Dennis Roop, Ph.D., is the associate director of Gates Institute at the University of Colorado Anschutz Medical Campus. He is also professor of dermatology and holds the John S. Gates Endowed Chair in Stem Cell Biology. He previously was professor of molecular and cellular biology and dermatology and director of the Center for Cutaneous Molecular Biology at the Baylor College of Medicine for 18 years. Prior to that, Roop worked at the National Cancer Institute.
Roop is one of the first investigators to begin using molecular techniques to study how the skin forms during normal embryonic development. He has identified many of the genes required for normal skin development and discovered that defects in some of these genes cause inherited skin diseases characterized by a very fragile skin, which blisters easily and may result in neonatal death.
His current, primary research focuses on generating induced pluripotent stem (iPS) cells from patients with inherited skin diseases, genetically correcting these cells and differentiating them into a skin stem cell lineage, which can be returned to the same patient. This seminal research led to the 2016 formation of the EB iPS Cell Consortium with research teams from Colorado, Stanford and Columbia Universities uniting to fight the rare and debilitating genetic skin blistering disease Epidermolysis Bullosa (EB). EB affects thousands across the US and worldwide with chronic skin wounds similar in property to thermal burns and indistinguishable from burns induced by chemical agents such as mustard gas.
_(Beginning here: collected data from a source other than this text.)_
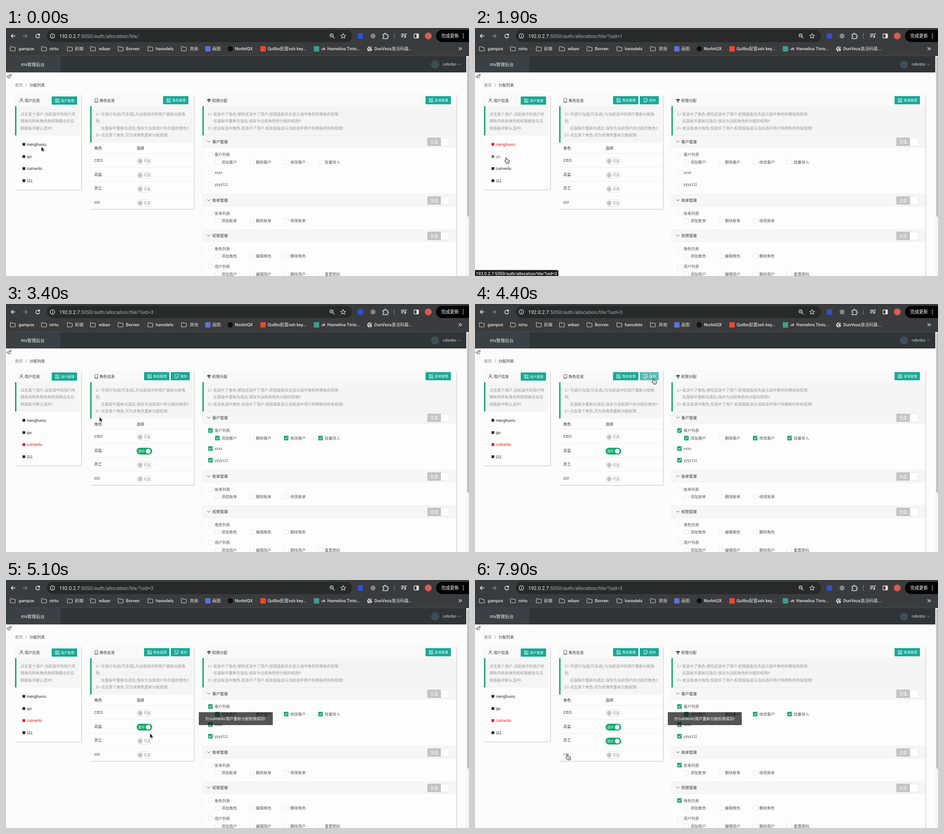
Recreate the animation shown at these times as an HTML page. Size 1023x547 px, loop 8 s.

```html
<!DOCTYPE html>
<html lang="zh">
<head>
<meta charset="utf-8">
<title>分配列表</title>
<style>
html, body { margin: 0; width: 100%; height: 100%; overflow: hidden; background: #fcfcfc; }
svg { display: block; width: 100vw; height: 100vh; }
text { font-family: "Liberation Sans", "Noto Sans CJK SC", "Noto Sans CJK", sans-serif; white-space: pre; }
.ui { font-family: Roboto, "Noto Sans CJK SC", "Noto Sans CJK", sans-serif; }
.card { filter: drop-shadow(1px 1px 1px rgba(0, 0, 0, .22)); }
</style>
</head>
<body>
<svg viewBox="0 0 1023 547" preserveAspectRatio="none">
  <g id="base"></g>
  <g id="live"></g>
  <g id="toast"></g>
  <g id="status"></g>
  <g id="cursor"></g>
</svg>
<script>
const LOOP = 8000;
const HOST = '192.0.2.7', PATH = ':5050/auth/allocation/tile/';
const GREEN = '#16a86b', TEAL = '#17a995', INK = '#333';
const $ = id => document.getElementById(id);

// ---- drawing helpers: each returns SVG markup ----
const text = (x, cy, s, fill = INK, size = 8.5, extra = '') =>
  `<text x="${x}" y="${(cy + size * .37).toFixed(2)}" font-size="${size}" fill="${fill}" ${extra}>${s}</text>`;
const ui = (x, cy, s, fill, size, weight = 500) =>
  text(x, cy, s, fill, size, `class="ui" font-weight="${weight}"`);
const rect = (x, y, w, h, fill, extra = '') =>
  `<rect x="${x}" y="${y}" width="${w}" height="${h}" fill="${fill}" ${extra}/>`;
const dot = (x, y, r, fill, extra = '') =>
  `<circle cx="${x}" cy="${y}" r="${r}" fill="${fill}" ${extra}/>`;
const line = (d, color, w = 1) =>
  `<path d="${d}" fill="none" stroke="${color}" stroke-width="${w}" stroke-linecap="round" stroke-linejoin="round"/>`;

// ---- browser frame ----
function star(cx, cy, r) {
  let d = '';
  for (let i = 0; i < 10; i++) {
    const a = i * Math.PI / 5 - Math.PI / 2, q = i % 2 ? r * .45 : r;
    d += `${i ? 'L' : 'M'}${(cx + q * Math.cos(a)).toFixed(2)} ${(cy + q * Math.sin(a)).toFixed(2)}`;
  }
  return line(d + 'Z', '#ddd', 1.1);
}

function browser() {
  const lite = '#e3e3e3';
  let s = rect(0, 0, 1023, 62, '#3a3b3c') + rect(90, 4, 675, 27, '#282929', 'rx="13.5"');
  s += line('M20 17.5H11.5M15.5 13.5l-4 4 4 4', '#eee', 1.5);
  s += line('M38 17.5H46.5M42.5 13.5l4 4-4 4', '#85868a', 1.4);
  s += dot(102.5, 17.5, 4.9, 'none', `stroke="${lite}" stroke-width="1.2"`);
  s += line('M102.5 17V20M102.5 14.9v.1', lite, 1.2);
  s += dot(719.3, 16.2, 3.4, 'none', `stroke="${lite}" stroke-width="1.2"`);
  s += line('M722 19l3.5 3.5M717.8 16.2h3', lite, 1.2) + star(745, 17.8, 5.8);
  s += rect(777, 11.5, 12, 12, '#2d4fdc', 'rx="3"') + dot(811, 17.5, 5.5, '#858789');
  s += line('M833 14h3.2v-1a1.5 1.5 0 0 1 3 0v1h3.8v3.2h.6a1.5 1.5 0 0 1 0 3h-.6v3.3H833v-3.3a1.7 1.7 0 0 0 0-3.4Z', lite, 1.4);
  s += rect(857.4, 12.5, 1.3, 11, '#77797c');
  s += line('M873.5 13.5h7M873.5 16.5h7M873.5 19.5h4M883 20v-7h2', lite, 1.4) + dot(881.6, 20, 1.7, lite);
  s += rect(901.5, 13, 10, 9, 'none', `rx="1" stroke="${lite}" stroke-width="1.3"`) + rect(907, 13, 4.5, 9, lite);
  s += dot(933, 17.5, 7.6, '#d85d50');
  s += rect(950, 4, 90, 27, '#050505', 'rx="13.5"') + ui(961.5, 17.5, '完成更新', '#fff', 9.8);
  s += [13.5, 17.5, 21.5].map(y => dot(1010.5, y, 1.1, '#fff')).join('');

  const folders = [[9, 28, 'gampos'], [78, 96, 'nirtu'], [135, 152, '前端'], [186, 205, 'wiban'],
    [247, 265, 'Borven'], [313, 331, 'hanodels'], [387, 406, '其他']];
  for (const [x, tx, name] of folders) {
    s += line(`M${x + .5} 42q0-1 1-1h3l1.5 1.5h4.5q1 0 1 1v6q0 1-1 1h-9q-1 0-1-1Z`, '#d0d0d0', 1.1);
    s += ui(tx, 45.8, name, lite, 9.5);
  }
  s += rect(440, 40, 12, 12, '#5c70d8', 'rx="2"') + ui(455.5, 45.8, '画图', lite, 9.5);
  s += dot(495.5, 46, 6, '#111') + ui(506, 45.8, 'NorbitQX', lite, 9.5);
  s += rect(562, 40, 12, 12, '#e8472f', 'rx="1.5"') + ui(578, 45.8, 'Quilbo配置ssh key...', lite, 9.5);
  s += rect(680, 40, 12, 12, '#3f9c8b');
  s += rect(697, 43, 8, 5.5, '#e9dfe0') + [43, 45.2, 47.4].map(y => rect(697, y, 8, 1.1, '#c63b46')).join('') + rect(697, 43, 3.8, 3, '#364a86');
  s += ui(710, 45.8, 'Hamelina Tinto...', lite, 9.5);
  s += dot(803.5, 46, 5.6, '#dcdcdc') + line('M799 44q3 0 3 2t2 2v3M804 41q-1 3 1.5 3t3 2.5', '#3a3b3c', 1.3);
  s += ui(814, 45.8, 'DunVeza激活码最...', lite, 9.5);
  return s + line('M1000.3 43l2.8 2.8-2.8 2.8M1004 43l2.8 2.8-2.8 2.8', lite, 1.2);
}

// ---- page parts ----
const card = (x, y, w, h) =>
  `<g class="card">${rect(x, y, w, h, '#fdfdfd')}</g>` + rect(x, y, w, 25.5, '#f9f9f9');

function tip(x, w, h, rows) {
  let s = rect(x, 172.5, w, h, '#f5f5f5') + rect(x, 172.5, 3, h, GREEN);
  rows.forEach(([dx, str], i) => s += text(x + 12 + dx, 190 + i * 15.3, str, '#969696'));
  return s;
}

const gridIcon = (x, y) => line(
  `M${x} ${y}h3v3h-3ZM${x} ${y + 5}h3v3h-3ZM${x + 5} ${y + 5}h3v3h-3ZM${x + 6.5} ${y - .6}l2 2-2 2-2-2Z`, '#fff', .9);

const button = (x, y, label) => rect(x, y, 56, 18, TEAL, 'rx="1"') + gridIcon(x + 8.5, y + 5.2) +
  text(x + 20.3, y + 9.3, label, '#fff', 7.4, 'font-weight="500"');

function section(y, label) {
  return rect(434, y - 13.3, 561, 26.5, '#f6f6f6') + rect(434, y - 13.6, 561, .7, '#ebebeb') + rect(434, y + 12.8, 561, .7, '#ebebeb') +
    line(`M445 ${y - 1.5}l3 3 3-3`, '#444', 1) + text(456, y, label) +
    rect(931.3, y - 8.3, 48, 17.6, '#fff', 'stroke="#dedede" stroke-width=".8"') +
    rect(931, y - 8.6, 30, 18.2, '#c3c3c3') + text(937, y + .7, '全选', '#fff', 8.8);
}

function page() {
  let s = rect(0, 62, 1017, 36, '#2f3437') + rect(0, 62, 120, 36, '#3a4043') + rect(0, 61, 1023, 1, '#4a4c4e');
  s += text(33, 80, 'RN管理后台', '#f2f2f2', 9.6, 'font-weight="500"');
  s += dot(948, 80.5, 9, '#3d4f55') + text(965, 80, 'rufenbo', '#d5d7d8', 8.8);
  s += line('M999 79l2.7 2.7 2.7-2.7', '#a5a8aa', .9);
  s += rect(1017, 62, 6, 485, '#f5f5f5') + rect(1019, 64, 4.5, 352, '#bfbfbf', 'rx="2"');
  s += line('M1 106.5l11-4.5-2.7 9-3.5-2.3-1.3 2.3-.4-3.3ZM4.2 107.6l7.8-5.6-6.2 6.6', '#555', .8);
  s += text(20, 125.7, '首页', '#777') + text(43.4, 125.7, '/', '#777') + text(52, 125.7, '分配列表');

  s += card(20, 147, 146, 209);
  s += dot(34, 157.7, 2.2, 'none', 'stroke="#444"') + line('M30.5 164q0-4 3.5-4t3.5 4', '#444', .9);
  s += text(41, 160, '用户信息') + button(101, 151, '用户管理');
  s += tip(20, 143, 64.5, [[0, '点击某个用户,当前选中的用户所'], [0, '拥有的所有角色和权限都会在右'], [0, '侧面板中默认选中!']]);

  s += card(186, 147, 229, 252);
  s += rect(196.3, 155.5, 6.6, 9, 'none', 'rx="1" stroke="#444" stroke-width=".9"') + line('M197 162.3h5', '#444', .8);
  s += text(206.5, 160, '角色信息');
  s += tip(186, 227, 80, [[0, '1> 可进行勾选(可多选),为当前选中的用户重新分配角'], [0, '色;'],
    [12, '在面板中重新勾选后,保存为当前用户所分配的角色!!'], [0, '2> 点击某个角色,可为该角色重新分配权限.']]);
  s += text(195, 264.8, '角色', INK, 8.5, 'font-weight="500"') + text(288.5, 264.8, '选择', INK, 8.5, 'font-weight="500"');
  s += [276, 307, 338, 368.5].map(y => rect(186, y, 229, .8, '#ededed')).join('');

  s += card(434, 147, 561, 420);
  s += line('M444.5 159q4-4 8 0ZM448.5 157v6l1.5.8M446.5 161h4', '#333', 1.2);
  s += text(455.5, 160, '权限分配') + button(927, 150.3, '菜单管理');
  s += tip(434, 561, 65, [[0, '1> 若选中了角色,哪怕还选中了用户,权限面板优先显示选中角色所拥有的权限'],
    [12, '在面板中重新勾选后,保存为当前角色所分配的权限!!'], [0, '2> 若没有选中角色,但选中了用户,权限面板显示当前选中用户所拥有的所有权限!']]);
  return s + section(250.5, '客户管理') + section(380, '账单管理') + section(458, '权限管理');
}

// ---- changing parts ----
const USERS = [['menghuoru', 256.5], ['qiv', 283.5], ['cuimenlu', 310], ['111', 336.8]];
const ROLES = [['CEO', 291.5], ['总监', 322.5], ['员工', 353.3], ['zzz', 384]];
// y, parent label, child labels, indexes ticked for the third user, parent rule
const PERMS = [
  [279, '客户列表', ['添加客户', '删除客户', '修改客户', '批量导入'], [0, 2, 3], 'user'],
  [318.7, 'xxxx', [], [], 'user'],
  [344.5, 'yyyy111', [], [], 'user'],
  [408.3, '账单列表', ['添加账单', '删除账单', '修改账单'], [], 'staff'],
  [486.3, '角色列表', ['添加角色', '编辑角色', '删除角色'], [], 'staff'],
  [525.7, '用户列表', ['添加用户', '编辑用户', '删除用户', '重置密码'], [], '']
];

function check(x, y, label, on) {
  return (on ? rect(x, y - 5, 10, 10, GREEN, 'rx="1"') + line(`M${x + 2.3} ${y}l2 2.1 3.6-4`, '#fff', 1.1)
             : rect(x + .4, y - 4.8, 9.4, 9.4, '#fff', 'rx="1" stroke="#dfdfdf" stroke-width=".8"')) +
    text(x + 14.3, y + .2, label, '#555');
}

function toggle(y, on) {
  return on
    ? rect(288.5, y - 7.5, 34.5, 15, GREEN, 'rx="7.5"') + dot(314.3, y, 5.3, '#fff') + text(291.8, y, '选中', '#fff', 7.3)
    : rect(288.9, y - 7.1, 33.8, 14.2, '#fff', 'rx="7.1" stroke="#d8d8d8" stroke-width=".8"') + dot(296.5, y, 5.2, '#c5c5c5') + text(304, y, '可选', '#888', 7.5);
}

function live(st) {
  let s = st.busy ? line('M66.5 14l7 7M73.5 14l-7 7', '#eee', 1.4)
    : line('M73.6 15.2a4.2 4.2 0 1 0 .6 3.6M74.2 12.8v3h-3', '#eee', 1.4);
  const query = st.url ? `?uid=${st.url}` : '';
  s += ui(117.5, 17.6, `${HOST}<tspan fill="#a9abad">${PATH}${query}</tspan>`, '#f2f2f2', 11, 400);
  USERS.forEach(([name, y], i) => {
    const c = st.user === i + 1 ? '#e11a14' : st.overUser === i ? '#777' : '#262626';
    s += rect(36.5, y - 3, 6, 6, c) + text(46, y, name, c);
  });
  s += button(st.user ? 305 : 347, 150.3, '角色管理');
  if (st.user) {
    s += `<g>${rect(364, 150.3, 42, 18, st.overSave ? '#58beb1' : TEAL, 'rx="1"')}` +
      line('M373.5 155.5h7v5l-3 3h-4ZM380.5 160.5h-3v3', '#fff', .9) +
      text(385, 159.6, '保存', '#fff', 7.4, 'font-weight="500"') + '</g>';
  }
  ROLES.forEach(([name, y], i) => {
    s += text(195, y, name, st.overRole === i ? '#888' : INK, 8.5) +
      toggle(y + 2, st.user === 3 && (i === 1 || (i === 2 && st.staffOn)));
  });
  for (const [y, label, kids, ticked, rule] of PERMS) {
    const on = st.user === 3 && (rule === 'user' || (rule === 'staff' && st.saved));
    s += check(446.7, y, label, on);
    kids.forEach((k, i) => s += check(462 + i * 76, y + 16.8, k, st.user === 3 && ticked.includes(i)));
  }
  return s;
}

// ---- pointer ----
const ARROW = '<path d="M0 0V11.2L2.6 8.8 4.4 12.8 6.2 12 4.5 8.1H8Z" fill="#111" stroke="#fff" stroke-width=".8"/>';
const HAND = '<path d="M-1.2 1Q0-.8 1.2 1V5Q2.4 4 3.3 5.3 4.5 4.5 5.4 5.8 7 5.5 7.3 7V9.5Q7 11.5 6 12.8H.3Q-1.2 10.5-3.3 8 -3.6 6.3-1.2 8Z" fill="#fff" stroke="#111" stroke-width="1"/>' +
  line('M1.6 8.3v2.3M3.4 8.3v2.3M5.1 8.3v2.3', '#111', .6);
const STOPS = [[0, 78, 261.5], [400, 78, 261.5], [1000, 66, 253], [1600, 66, 253], [2150, 71, 310], [3000, 71, 310],
  [3900, 394, 164], [4600, 394, 164], [5050, 318, 338], [5150, 318, 338], [5400, 307, 353], [5750, 307, 353],
  [6300, 390, 156], [7250, 390, 156], [7800, 204, 384], [LOOP, 204, 384]];

function pointer(t) {
  const i = STOPS.findIndex(p => p[0] > t), [t0, x0, y0] = STOPS[i - 1], [t1, x1, y1] = STOPS[i];
  const u = (t - t0) / (t1 - t0), k = u * u * (3 - 2 * u);
  return [x0 + (x1 - x0) * k, y0 + (y1 - y0) * k];
}

const within = (t, ...spans) => spans.some(([a, b]) => t >= a && t < b);

function stateAt(t, x, y) {
  const user = t < 1450 ? 0 : t < 2400 ? 1 : 3;
  return {
    user, url: t < 1150 ? 0 : t < 2250 ? 1 : 3,
    busy: within(t, [1150, 1450], [2250, 2400], [4550, 4700], [6500, 6800]),
    staffOn: t >= 5600, saved: t >= 6800,
    overUser: x > 36 && x < 90 ? USERS.findIndex(u => Math.abs(y - u[1]) < 4.9) : -1,
    overRole: x > 194 && x < 212 ? ROLES.findIndex(r => Math.abs(y - r[1]) < 5) : -1,
    overToggle: x > 288 && x < 323 && ROLES.some(r => Math.abs(y - r[1] - 2) < 7.5),
    overSave: user > 0 && x > 364 && x < 406 && y > 150 && y < 168.5
  };
}

function toastAlpha(t) {
  const fade = (a, b) => Math.max(0, Math.min(1, (t - a) / 120, (b - t) / 120));
  return Math.max(fade(4720, 5950), fade(6460, LOOP + 200));
}

$('base').innerHTML = browser() + page();
$('toast').innerHTML = rect(426, 291.5, 163.5, 28.5, '#000', 'rx="1" opacity=".67"') +
  text(440, 306, "为'cuimenlu'用户重新分配权限成功!", '#fff');

let last = '';
function frame() {
  const t = performance.now() % LOOP, [x, y] = pointer(t), st = stateAt(t, x, y);
  const key = JSON.stringify(st);
  if (key !== last) {
    last = key;
    $('live').innerHTML = live(st);
    $('status').innerHTML = st.overUser < 0 ? '' :
      '<path d="M0 534H181q3 0 3 3V547H0Z" fill="#171819" stroke="#55575a" stroke-width=".7"/>' +
      ui(2, 541.3, `${HOST}${PATH}?uid=${st.overUser + 1}`, '#f0f0f0', 9.4);
    const hand = st.overUser >= 0 || st.overRole >= 0 || st.overToggle || st.overSave;
    $('cursor').innerHTML = hand ? HAND : ARROW;
  }
  $('toast').setAttribute('opacity', toastAlpha(t).toFixed(3));
  $('cursor').setAttribute('transform', `translate(${x.toFixed(2)} ${y.toFixed(2)})`);
  requestAnimationFrame(frame);
}
frame();
</script>
</body>
</html>
```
Many children afflicted with Recessive Dystrophic EB (RDEB), one of the most painful and disfiguring forms of the condition, do not survive their teens after lives compromised by chronic, debilitating pain and suffering. The EB iPS Cell Consortium firmly believes in the concept of collaborative research as the most efficient and cost-effective way to bring new research discoveries to the clinic, and it is poised to help translate the first FDA approved iPSC-based clinical trial for the most serious form of the disease into the clinic, which would be one of the first iPSC-based clinical trials in the US.
Roop is the recipient of several awards including a Max Plank Research Award from the Alexander von Humboldt Foundation (1991), the William Montagna Award from the Society for Investigative Dermatology (1992), the Michael E. DeBakey, M.D., Excellence in Research Award (2001), the CE.R.I.E.S. Research Award (2002), the Tanioku Kihei Memorial Award from the Japanese Society for Investigative Dermatology (2003), the Rene Touraine Foundation Award (2005), and the Stephen Rothman Memorial Award from the Society for Investigative Dermatology (2010), the Society’s highest award presented annually to an individual who has distinctly altered the course and image of dermatology or its allied fields. He has served on the Advisory Council at the National Institute of Arthritis and Musculoskeletal and Skin Diseases and he is a former President of the Society for Investigative Dermatology. He was elected to the Berea College Board of Trustees in October 2009. The NIH has continuously supported his research efforts since 1989. He is the author of more than 250 peer-reviewed publications.
He received a B.A. in Biology from Berea College, Berea, KY in 1969 and a M.S. and Ph.D. in Microbiology from the University of Tennessee, Knoxville, in 1972 and 1977, respectively.